The Daily Write: On Being a Creative Writing Major
Lisa Ray '13, a member of the first class of Creative Writing majors set to graduate in May, has been hard at work on her Capstone project since the start of the school year.
Capstone hasn't been too stressful yet, she explains. Being part of the first official Creative Writing Capstone feels like a great accomplishment, but at the same time there is added pressure to do a great job because the students who come after me will possibly look to my Capstone for ideas on how to write their own.

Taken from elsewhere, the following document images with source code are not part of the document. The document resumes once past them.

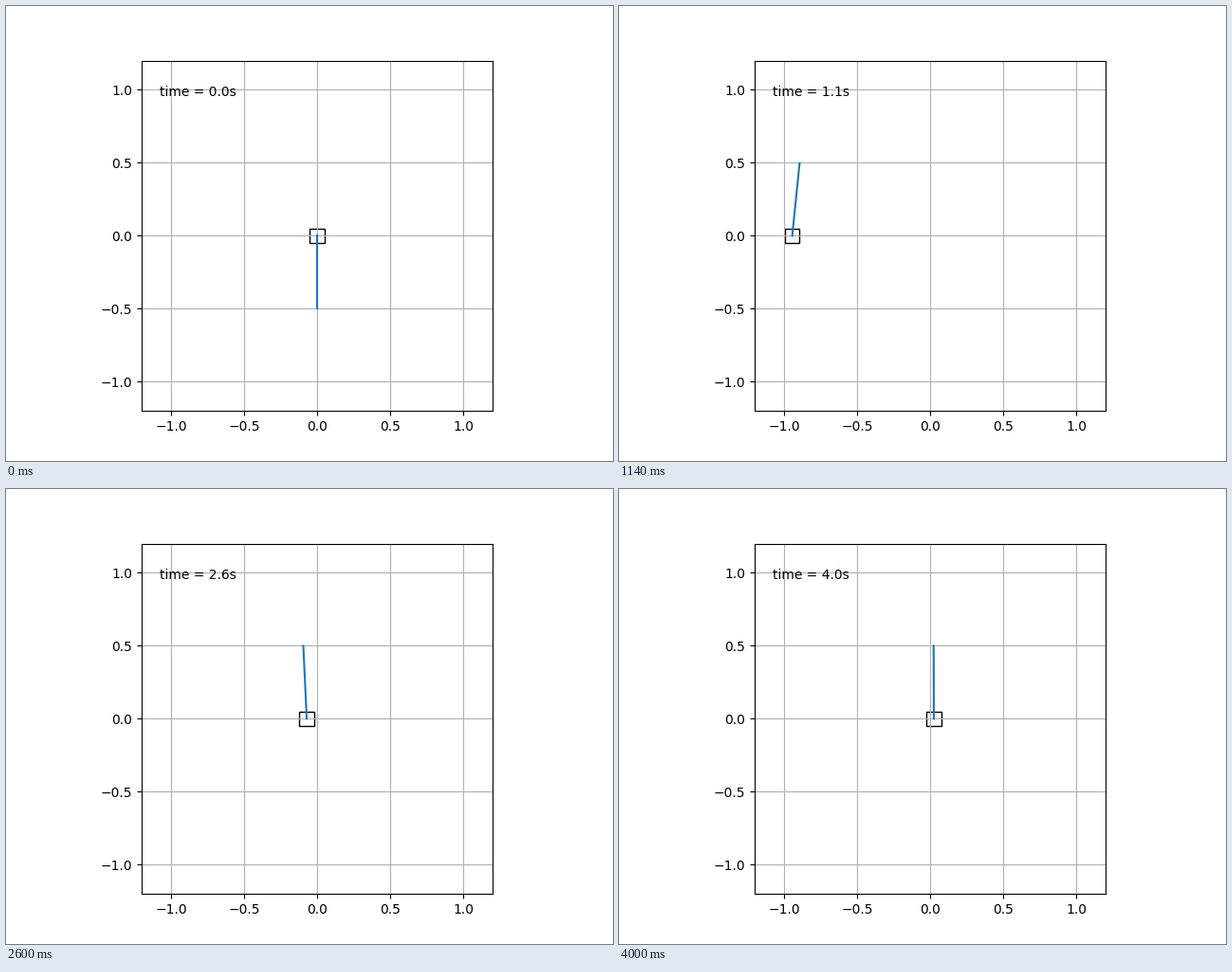
These frames come from a looping animation (640 px wide and 480 px high, 4020 ms). A matplotlib script:

```python
import numpy as np
import matplotlib.pyplot as plt
from matplotlib.animation import FuncAnimation
from matplotlib.patches import Rectangle

DT = 0.02
FRAMES = 201
POLE = 0.5
CART = 0.1

PUSH = 22       # cart acceleration of the first push
T_PUSH = 0.21   # push ends, braking starts
T_STOP = 0.455  # cart has stopped
T_CATCH = 0.72  # feedback control takes over
FAR = -1.047    # where the cart stops
DECAY = 2       # decay rate of the feedback control
RISE = 0.37     # time scale of the pole's swing-up


def settle(keys, degree):
    """Decaying motion exp(-DECAY s) * polynomial(s), fitted to key points."""
    t, v = np.array(keys).T
    s = t - T_CATCH
    poly = np.polyfit(s, v * np.exp(DECAY * s), degree, w=np.exp(-DECAY * s))
    return lambda t: np.exp(-DECAY * (t - T_CATCH)) * np.polyval(poly, t - T_CATCH)


glide = settle([(0.72, -1.043), (0.82, -1.055), (1.08, -0.979), (1.5, -0.675),
                (2.08, -0.276), (2.6, -0.071), (3.0, 0.0), (4.0, 0.0257)], 7)
lean = settle([(0.72, 0.337), (1.08, 0.118), (1.5, 0.021), (2.08, -0.049),
               (2.6, -0.043), (3.0, -0.0322), (4.0, -0.004)], 4)


def rebound(t):
    """Cubic from rest at FAR into the start of the glide."""
    h = T_CATCH - T_STOP
    u = (t - T_STOP) / h
    speed = (glide(T_CATCH + 1e-4) - glide(T_CATCH)) / 1e-4
    return (FAR + (glide(T_CATCH) - FAR) * u * u * (3 - 2 * u)
            + speed * h * u * u * (u - 1))


def cart_pos(t):
    if t < T_PUSH:
        return -PUSH * t * t / 2
    if t < T_STOP:
        start = -PUSH * T_PUSH ** 2 / 2
        left = (T_STOP - t) / (T_STOP - T_PUSH)
        return FAR + (start - FAR) * left ** 2
    return rebound(t) if t < T_CATCH else glide(t)


def pole_angle(t):
    """Counter-clockwise from hanging straight down, in radians."""
    if t >= T_CATCH:
        return np.pi - lean(t)
    grow = lambda t: 1 - np.exp(-(t / RISE) ** 2)
    return (np.pi - lean(T_CATCH)) * grow(t) / grow(T_CATCH)


fig = plt.figure(figsize=(6.4, 4.8), dpi=100)
ax = fig.add_subplot(111, xlim=(-1.2, 1.2), ylim=(-1.2, 1.2))
ax.set_aspect("equal")
ticks = np.arange(-1, 1.01, 0.5)
ax.set_xticks(ticks)
ax.set_yticks(ticks)
ax.grid()

cart = ax.add_patch(Rectangle((-CART / 2, -CART / 2), CART, CART,
                              fill=False, ec="black", lw=1))
pole, = ax.plot([], [], color="C0", lw=1.5)
label = ax.text(0.05, 0.9, "", transform=ax.transAxes)


def draw(i):
    t = i * DT
    x, angle = cart_pos(t), pole_angle(t)
    cart.set_x(x - CART / 2)
    pole.set_data([x, x + POLE * np.sin(angle)], [0, -POLE * np.cos(angle)])
    label.set_text(f"time = {t:.1f}s")
    return cart, pole, label


anim = FuncAnimation(fig, draw, frames=FRAMES, interval=1000 * DT, repeat=True)
plt.show()
```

The Creative Writing Capstone calls for students to write a 25-page creative piece and a 15-page analytical essay focused on the in-depth study of a specific topic. Ray's project concentrates on the topic of grief in literature, especially grief brought on by the loss of a spouse, through analysis of The Year of Magical Thinking by Joan Didion.

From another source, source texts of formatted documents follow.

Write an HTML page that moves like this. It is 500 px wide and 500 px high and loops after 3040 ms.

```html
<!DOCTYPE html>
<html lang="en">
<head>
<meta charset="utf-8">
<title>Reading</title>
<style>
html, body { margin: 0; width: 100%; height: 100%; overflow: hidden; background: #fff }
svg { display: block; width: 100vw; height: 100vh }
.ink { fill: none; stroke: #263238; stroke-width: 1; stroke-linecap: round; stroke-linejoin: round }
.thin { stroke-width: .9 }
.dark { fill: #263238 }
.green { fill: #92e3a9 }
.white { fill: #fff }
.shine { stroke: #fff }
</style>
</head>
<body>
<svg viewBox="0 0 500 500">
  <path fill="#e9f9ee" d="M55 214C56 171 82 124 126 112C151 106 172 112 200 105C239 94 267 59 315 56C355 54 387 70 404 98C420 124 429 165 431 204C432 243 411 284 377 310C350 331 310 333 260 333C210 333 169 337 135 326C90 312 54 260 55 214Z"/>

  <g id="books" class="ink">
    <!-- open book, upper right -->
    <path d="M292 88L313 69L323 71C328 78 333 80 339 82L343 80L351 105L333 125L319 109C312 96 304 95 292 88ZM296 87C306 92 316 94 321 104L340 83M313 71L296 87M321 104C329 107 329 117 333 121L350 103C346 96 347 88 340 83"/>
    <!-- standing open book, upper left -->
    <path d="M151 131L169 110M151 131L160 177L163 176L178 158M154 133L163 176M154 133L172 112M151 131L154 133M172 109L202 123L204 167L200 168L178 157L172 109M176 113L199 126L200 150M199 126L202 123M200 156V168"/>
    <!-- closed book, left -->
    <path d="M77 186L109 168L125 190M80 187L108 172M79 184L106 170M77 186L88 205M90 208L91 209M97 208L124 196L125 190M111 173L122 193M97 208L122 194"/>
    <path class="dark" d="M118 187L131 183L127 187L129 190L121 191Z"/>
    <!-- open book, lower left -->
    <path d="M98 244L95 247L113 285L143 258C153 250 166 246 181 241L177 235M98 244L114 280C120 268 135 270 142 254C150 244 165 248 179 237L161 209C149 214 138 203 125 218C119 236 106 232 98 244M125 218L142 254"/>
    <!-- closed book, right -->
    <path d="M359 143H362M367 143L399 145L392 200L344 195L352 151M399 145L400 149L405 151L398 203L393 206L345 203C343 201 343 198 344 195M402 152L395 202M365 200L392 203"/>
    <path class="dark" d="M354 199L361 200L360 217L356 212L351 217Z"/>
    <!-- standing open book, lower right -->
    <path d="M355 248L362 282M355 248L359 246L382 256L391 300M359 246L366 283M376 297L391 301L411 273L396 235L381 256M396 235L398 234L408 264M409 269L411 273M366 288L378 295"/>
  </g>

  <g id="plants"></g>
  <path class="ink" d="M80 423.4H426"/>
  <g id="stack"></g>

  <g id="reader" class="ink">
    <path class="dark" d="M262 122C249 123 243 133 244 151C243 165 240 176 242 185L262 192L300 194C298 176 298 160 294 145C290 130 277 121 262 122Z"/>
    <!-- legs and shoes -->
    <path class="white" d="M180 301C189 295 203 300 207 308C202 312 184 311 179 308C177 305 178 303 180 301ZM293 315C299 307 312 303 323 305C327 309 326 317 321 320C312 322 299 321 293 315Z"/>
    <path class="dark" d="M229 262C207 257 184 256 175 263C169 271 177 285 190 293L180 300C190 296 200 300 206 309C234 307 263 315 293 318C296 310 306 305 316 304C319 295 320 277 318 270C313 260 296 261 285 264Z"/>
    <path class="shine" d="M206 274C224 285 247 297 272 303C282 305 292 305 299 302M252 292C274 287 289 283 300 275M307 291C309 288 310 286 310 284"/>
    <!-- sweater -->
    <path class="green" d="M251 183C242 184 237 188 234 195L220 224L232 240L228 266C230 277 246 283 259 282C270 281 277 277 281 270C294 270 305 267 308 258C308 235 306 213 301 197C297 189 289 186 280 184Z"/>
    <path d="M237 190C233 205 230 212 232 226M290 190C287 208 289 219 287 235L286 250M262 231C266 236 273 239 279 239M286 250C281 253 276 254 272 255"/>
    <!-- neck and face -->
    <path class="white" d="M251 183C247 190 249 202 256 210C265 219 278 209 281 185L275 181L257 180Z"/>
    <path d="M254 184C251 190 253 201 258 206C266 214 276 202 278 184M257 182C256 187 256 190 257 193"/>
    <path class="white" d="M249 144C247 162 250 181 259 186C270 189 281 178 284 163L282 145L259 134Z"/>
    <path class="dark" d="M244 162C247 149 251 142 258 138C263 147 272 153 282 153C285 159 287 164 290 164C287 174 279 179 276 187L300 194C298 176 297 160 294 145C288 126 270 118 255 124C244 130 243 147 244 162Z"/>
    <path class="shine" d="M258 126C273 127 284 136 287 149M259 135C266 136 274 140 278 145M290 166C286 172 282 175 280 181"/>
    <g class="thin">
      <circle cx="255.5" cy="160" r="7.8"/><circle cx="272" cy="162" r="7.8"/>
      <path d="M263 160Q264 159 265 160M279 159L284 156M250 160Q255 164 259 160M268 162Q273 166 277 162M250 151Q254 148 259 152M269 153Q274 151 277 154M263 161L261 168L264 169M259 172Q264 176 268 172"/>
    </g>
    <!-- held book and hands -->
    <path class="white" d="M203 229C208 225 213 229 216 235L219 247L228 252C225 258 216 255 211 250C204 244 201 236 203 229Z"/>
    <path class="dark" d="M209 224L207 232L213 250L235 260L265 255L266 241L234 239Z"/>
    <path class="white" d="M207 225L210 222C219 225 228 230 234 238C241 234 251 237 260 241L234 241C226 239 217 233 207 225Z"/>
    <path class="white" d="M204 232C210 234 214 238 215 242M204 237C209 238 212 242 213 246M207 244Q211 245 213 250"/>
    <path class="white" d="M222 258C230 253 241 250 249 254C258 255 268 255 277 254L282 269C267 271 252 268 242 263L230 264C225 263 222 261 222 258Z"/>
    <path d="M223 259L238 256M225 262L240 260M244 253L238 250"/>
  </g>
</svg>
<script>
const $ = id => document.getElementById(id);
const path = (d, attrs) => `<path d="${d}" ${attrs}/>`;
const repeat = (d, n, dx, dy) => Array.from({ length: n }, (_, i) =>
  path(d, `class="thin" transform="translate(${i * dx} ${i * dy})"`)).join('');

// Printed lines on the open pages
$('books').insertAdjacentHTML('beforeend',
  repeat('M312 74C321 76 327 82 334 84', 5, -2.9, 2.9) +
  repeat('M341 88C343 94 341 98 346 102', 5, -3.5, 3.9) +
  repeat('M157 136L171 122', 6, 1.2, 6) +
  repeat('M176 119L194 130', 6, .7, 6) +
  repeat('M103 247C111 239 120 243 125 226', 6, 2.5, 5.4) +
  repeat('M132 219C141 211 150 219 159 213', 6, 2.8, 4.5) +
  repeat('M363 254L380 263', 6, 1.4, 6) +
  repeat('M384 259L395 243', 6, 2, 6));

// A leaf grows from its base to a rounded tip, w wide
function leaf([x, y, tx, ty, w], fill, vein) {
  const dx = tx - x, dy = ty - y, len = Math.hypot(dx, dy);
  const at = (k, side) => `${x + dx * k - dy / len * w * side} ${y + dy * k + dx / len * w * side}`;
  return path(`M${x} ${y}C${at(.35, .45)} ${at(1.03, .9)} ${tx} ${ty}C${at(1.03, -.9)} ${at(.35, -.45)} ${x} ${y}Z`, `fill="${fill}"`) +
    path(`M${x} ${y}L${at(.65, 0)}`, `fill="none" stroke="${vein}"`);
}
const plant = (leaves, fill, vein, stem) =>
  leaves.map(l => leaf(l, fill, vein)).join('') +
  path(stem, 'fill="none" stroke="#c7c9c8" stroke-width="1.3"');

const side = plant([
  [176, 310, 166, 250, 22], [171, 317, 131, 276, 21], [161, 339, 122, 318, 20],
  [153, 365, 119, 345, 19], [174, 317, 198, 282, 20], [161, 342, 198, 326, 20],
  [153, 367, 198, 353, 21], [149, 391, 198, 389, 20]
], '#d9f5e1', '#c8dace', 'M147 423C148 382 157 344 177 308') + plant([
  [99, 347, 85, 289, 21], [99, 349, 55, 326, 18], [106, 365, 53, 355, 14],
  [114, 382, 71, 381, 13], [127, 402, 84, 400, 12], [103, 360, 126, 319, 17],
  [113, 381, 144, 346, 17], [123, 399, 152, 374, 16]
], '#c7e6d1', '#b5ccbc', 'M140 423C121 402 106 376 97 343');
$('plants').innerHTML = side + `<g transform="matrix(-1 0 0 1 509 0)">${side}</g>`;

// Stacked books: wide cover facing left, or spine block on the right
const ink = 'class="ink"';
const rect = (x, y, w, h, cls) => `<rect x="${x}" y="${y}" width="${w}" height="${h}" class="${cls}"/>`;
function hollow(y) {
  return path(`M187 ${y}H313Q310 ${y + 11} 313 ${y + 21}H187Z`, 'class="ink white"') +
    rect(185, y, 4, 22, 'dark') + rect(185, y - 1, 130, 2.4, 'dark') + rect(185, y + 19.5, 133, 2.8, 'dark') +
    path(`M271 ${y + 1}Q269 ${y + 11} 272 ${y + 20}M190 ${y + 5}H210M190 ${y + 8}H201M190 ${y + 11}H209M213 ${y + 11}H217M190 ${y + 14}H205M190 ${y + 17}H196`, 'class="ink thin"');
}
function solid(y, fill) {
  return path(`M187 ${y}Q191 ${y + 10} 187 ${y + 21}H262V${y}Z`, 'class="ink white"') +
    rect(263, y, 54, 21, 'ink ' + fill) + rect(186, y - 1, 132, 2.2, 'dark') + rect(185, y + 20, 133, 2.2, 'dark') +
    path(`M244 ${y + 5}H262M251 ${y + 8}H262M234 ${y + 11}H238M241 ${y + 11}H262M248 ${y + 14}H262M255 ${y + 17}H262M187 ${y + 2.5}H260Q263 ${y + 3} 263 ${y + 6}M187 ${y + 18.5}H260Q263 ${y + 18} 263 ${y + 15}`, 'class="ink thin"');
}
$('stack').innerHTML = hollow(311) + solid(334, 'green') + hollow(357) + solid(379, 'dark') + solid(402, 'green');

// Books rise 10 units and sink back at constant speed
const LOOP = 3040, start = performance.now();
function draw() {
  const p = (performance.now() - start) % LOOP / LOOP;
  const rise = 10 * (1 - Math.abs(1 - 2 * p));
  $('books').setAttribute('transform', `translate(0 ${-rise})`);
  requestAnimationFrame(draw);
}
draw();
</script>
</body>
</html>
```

I chose this topic because in my writing, something tragic normally occurs, but I never delved into the grief that would follow. I decided exploring the grief would be an interesting challenge, Ray explains.
Ray, a native of New York, originally came to Colby-Sawyer with the intention of majoring in psychology. Drawn to writing as a teenager, she felt the pull again while taking a creative writing course as an elective. One conversation with her professor, Michael Jauchen, later, Ray had chosen to pursue a degree in creative writing.

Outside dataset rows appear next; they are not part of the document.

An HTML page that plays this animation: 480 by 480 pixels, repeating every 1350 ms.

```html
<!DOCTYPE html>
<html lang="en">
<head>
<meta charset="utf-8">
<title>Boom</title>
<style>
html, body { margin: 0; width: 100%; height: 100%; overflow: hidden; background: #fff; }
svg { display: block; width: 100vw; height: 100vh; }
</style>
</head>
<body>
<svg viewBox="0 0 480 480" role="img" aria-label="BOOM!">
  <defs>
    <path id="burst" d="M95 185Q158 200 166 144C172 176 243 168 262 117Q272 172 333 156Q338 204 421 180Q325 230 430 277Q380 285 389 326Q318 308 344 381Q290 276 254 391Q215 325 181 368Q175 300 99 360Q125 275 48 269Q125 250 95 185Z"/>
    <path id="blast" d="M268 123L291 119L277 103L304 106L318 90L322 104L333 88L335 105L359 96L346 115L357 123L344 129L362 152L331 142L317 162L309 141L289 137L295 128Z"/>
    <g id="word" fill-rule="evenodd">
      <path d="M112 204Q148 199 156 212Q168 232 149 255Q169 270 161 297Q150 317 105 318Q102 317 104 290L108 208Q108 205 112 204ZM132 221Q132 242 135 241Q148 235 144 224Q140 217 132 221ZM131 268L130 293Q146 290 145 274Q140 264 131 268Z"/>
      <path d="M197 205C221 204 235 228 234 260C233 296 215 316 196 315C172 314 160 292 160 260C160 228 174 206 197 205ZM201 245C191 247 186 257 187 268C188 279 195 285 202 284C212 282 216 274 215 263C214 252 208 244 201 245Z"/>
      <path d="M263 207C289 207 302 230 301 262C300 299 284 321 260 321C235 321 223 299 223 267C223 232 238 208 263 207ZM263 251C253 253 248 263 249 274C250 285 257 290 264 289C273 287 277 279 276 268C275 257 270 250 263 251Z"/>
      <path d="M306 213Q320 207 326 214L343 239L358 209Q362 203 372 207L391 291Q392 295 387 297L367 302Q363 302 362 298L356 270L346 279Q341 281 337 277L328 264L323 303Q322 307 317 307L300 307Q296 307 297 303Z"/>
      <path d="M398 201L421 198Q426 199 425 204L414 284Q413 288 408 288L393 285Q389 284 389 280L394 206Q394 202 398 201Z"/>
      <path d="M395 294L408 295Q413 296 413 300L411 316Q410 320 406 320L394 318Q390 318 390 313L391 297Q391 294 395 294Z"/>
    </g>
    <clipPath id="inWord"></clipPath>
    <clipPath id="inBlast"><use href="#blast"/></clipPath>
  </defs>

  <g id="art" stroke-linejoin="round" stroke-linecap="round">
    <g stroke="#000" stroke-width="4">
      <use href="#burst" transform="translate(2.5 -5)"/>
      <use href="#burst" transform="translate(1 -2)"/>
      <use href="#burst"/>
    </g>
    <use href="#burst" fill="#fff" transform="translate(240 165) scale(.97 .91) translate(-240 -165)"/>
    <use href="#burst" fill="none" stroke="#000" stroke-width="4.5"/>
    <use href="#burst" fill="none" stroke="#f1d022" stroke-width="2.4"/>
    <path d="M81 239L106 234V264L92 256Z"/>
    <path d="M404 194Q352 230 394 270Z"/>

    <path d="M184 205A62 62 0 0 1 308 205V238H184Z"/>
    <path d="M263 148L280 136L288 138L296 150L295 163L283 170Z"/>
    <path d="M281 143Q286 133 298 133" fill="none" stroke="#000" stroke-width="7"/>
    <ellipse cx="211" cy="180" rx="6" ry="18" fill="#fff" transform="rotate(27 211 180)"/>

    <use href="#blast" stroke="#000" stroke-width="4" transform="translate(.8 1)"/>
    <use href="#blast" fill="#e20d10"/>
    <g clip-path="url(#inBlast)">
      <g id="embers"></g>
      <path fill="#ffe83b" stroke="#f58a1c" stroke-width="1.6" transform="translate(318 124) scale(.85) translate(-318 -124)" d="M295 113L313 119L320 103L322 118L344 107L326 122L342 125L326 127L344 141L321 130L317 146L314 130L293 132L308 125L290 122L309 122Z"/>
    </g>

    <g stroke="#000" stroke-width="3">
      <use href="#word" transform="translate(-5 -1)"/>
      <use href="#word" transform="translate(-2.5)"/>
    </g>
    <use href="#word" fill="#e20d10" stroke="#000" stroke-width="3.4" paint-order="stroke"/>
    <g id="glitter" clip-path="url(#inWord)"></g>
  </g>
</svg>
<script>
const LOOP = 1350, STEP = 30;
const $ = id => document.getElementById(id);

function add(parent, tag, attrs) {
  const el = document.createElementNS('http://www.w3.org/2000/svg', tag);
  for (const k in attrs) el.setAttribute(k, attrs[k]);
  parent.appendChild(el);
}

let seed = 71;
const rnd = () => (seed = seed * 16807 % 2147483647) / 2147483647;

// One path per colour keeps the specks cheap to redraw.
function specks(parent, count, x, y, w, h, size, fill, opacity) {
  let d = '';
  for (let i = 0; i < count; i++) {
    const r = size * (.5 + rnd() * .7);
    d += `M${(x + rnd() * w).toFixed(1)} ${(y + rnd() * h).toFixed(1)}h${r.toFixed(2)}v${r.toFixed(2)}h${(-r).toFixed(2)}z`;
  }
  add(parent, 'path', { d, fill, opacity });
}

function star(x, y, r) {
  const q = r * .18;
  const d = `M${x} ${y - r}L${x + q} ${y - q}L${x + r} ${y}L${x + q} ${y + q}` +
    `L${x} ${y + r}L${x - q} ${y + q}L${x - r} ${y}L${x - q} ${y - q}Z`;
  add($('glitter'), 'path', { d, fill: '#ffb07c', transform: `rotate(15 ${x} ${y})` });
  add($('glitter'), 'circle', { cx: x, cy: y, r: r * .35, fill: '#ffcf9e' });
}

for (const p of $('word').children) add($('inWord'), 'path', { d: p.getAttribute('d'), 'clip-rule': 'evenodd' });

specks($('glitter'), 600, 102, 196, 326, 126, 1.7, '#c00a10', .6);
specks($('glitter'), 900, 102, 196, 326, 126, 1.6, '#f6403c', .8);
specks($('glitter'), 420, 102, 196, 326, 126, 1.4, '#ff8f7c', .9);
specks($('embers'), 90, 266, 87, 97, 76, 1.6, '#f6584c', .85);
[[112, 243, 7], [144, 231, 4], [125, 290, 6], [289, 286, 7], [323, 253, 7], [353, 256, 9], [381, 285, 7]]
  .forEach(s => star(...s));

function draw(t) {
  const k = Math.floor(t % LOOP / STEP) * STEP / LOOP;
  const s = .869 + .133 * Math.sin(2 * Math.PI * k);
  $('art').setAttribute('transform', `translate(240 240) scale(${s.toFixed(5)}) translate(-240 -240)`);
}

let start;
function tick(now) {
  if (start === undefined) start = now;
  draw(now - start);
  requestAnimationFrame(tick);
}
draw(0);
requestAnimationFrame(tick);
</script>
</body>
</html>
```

While taking the class, I went to Professor Jauchen to talk about switching majors, Ray reports. He told me to study what I loved, so I took his advice and haven't regretted it since. Unlike Ray, sophomore Ian Whippie came to Colby-Sawyer already planning to major in creative writing.
I was drawn to Colby-Sawyer because, of the three schools I applied to, it was the only school that offered a creative writing program, Whippie states. It was never a question of 'why creative writing?' for me, but more of a 'what else'? It's really all I wanted to do and the only thing I could see myself doing.
At present, Whippie finds himself preparing to work on Major Acceptance, the process through which students are approved to continue study in their chosen major by the head of their respective departments.
Major Acceptance for the Creative Writing Program requires students to complete an application, compile a portfolio of writing samples from their creative writing courses with an introductory cover letter, and meet multiple academic requirements.
Whippie and Ray are part of the growing Creative Writing Program, now in its fifth year at Colby-Sawyer. The program focuses primarily on English literature and creative writing, with classes in both areas allowing students to grow not only as creative writers, but also as critical thinkers.
English classes help me to analyze writing better, Ray explains. When English majors read a book, they appreciate the literature, but they may not understand the time and dedication it takes to write it.
Creative writing classes are taught in a way that encourages students to work together to improve their writing. Students present their creative work to their peers for review and in return receive praise for the strengths of their pieces, as well as constructive criticism.
I like how all the creative writing classes have a heavy focus on work-shopping with classmates, Whippie explains. With a classroom of my peers offering me feedback, I'm able to use their critiques to further develop my writing.
Ray agrees. I enjoy work-shopping in class and hearing feedback on my work from others, she says. I also like to read the work of my fellow students. I think work-shopping is the best way to improve one's writing, so I'm glad it is included in every writing class.
Through the process of work-shopping, students grow more comfortable with sharing their work, reading it publicly, and offering help to one another. The professors who teach the different creative writing classes are another level of support to students.
The faculty has been very supportive of me, and is fairly open to different styles of writing and genres, Whippie asserts. That kind of openness has helped me branch out as a writer. He enjoys the opportunities to explore writing genres, specifically satire, and expanding on the absurdities of popular culture.
The faculty has helped me to grow as a writer because they always push me to try and try again, Ray explains.
Still a relatively small major, the Creative Writing Program continues to grow while its students mature as writers. Ray and Whippie are part of the program's development, each at different stages in their evolution as writers, and part of a closely knit community of writers on campus.
Colby-Sawyer College is a comprehensive college that integrates the liberal arts and sciences with professional preparation. Founded in 1837, Colby-Sawyer is located in the scenic Lake Sunapee Region of central New Hampshire.
Colby-Sawyer College, 541 Main Street, New London, N.H. 03257 (603) 526-3000